## Information given
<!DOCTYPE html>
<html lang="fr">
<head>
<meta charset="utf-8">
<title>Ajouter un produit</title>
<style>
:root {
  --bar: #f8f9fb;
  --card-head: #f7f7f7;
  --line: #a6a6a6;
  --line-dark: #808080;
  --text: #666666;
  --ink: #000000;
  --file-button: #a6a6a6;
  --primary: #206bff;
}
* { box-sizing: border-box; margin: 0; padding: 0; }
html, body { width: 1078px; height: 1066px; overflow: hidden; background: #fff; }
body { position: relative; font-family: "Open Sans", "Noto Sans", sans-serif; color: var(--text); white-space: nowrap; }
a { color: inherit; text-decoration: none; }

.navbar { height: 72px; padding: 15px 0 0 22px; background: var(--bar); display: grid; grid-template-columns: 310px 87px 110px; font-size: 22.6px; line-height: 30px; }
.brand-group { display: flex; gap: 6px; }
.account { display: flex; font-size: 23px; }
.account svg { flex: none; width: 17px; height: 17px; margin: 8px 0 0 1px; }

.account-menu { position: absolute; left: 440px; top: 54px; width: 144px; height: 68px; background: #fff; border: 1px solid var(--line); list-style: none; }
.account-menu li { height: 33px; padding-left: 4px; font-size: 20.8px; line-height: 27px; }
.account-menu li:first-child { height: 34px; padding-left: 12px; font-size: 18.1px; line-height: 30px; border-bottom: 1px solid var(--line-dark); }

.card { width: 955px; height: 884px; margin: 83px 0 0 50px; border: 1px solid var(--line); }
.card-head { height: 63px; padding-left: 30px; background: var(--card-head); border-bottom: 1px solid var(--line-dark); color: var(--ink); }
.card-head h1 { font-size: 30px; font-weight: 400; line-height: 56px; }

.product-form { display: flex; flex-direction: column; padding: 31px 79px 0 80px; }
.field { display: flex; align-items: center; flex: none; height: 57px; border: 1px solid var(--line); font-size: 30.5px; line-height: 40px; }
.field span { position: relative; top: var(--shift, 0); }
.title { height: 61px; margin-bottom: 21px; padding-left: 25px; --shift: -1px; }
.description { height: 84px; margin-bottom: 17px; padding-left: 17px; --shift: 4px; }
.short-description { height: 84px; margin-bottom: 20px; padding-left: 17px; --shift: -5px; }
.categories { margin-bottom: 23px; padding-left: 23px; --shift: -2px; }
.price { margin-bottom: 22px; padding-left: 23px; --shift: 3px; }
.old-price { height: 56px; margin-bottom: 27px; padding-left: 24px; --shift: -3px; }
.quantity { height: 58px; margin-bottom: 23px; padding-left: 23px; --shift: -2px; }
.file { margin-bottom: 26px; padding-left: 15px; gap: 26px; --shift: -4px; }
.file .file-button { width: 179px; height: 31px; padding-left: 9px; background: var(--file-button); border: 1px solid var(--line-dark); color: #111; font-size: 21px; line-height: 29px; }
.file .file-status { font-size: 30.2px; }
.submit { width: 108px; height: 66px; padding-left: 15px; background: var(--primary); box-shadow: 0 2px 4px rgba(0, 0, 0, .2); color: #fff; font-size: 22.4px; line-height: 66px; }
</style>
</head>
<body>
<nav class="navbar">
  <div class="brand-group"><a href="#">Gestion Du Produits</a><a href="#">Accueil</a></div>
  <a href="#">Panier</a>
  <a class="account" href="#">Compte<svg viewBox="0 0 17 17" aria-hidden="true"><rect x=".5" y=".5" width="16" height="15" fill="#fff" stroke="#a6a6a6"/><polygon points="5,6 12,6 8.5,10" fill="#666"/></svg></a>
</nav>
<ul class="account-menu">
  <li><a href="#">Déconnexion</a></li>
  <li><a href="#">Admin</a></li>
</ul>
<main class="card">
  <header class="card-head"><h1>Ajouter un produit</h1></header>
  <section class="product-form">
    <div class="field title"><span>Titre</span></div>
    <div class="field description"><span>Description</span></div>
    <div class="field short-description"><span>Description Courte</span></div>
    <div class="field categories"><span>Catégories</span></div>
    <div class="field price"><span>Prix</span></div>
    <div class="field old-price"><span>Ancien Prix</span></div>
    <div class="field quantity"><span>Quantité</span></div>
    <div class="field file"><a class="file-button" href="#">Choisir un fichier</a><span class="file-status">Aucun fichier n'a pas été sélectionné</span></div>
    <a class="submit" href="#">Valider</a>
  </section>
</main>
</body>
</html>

## Exercise objective
Copy out each line of the material that holds the word "html".

## Result of the task
<!DOCTYPE html>
<html lang="fr">
html, body { width: 1078px; height: 1066px; overflow: hidden; background: #fff; }
</html>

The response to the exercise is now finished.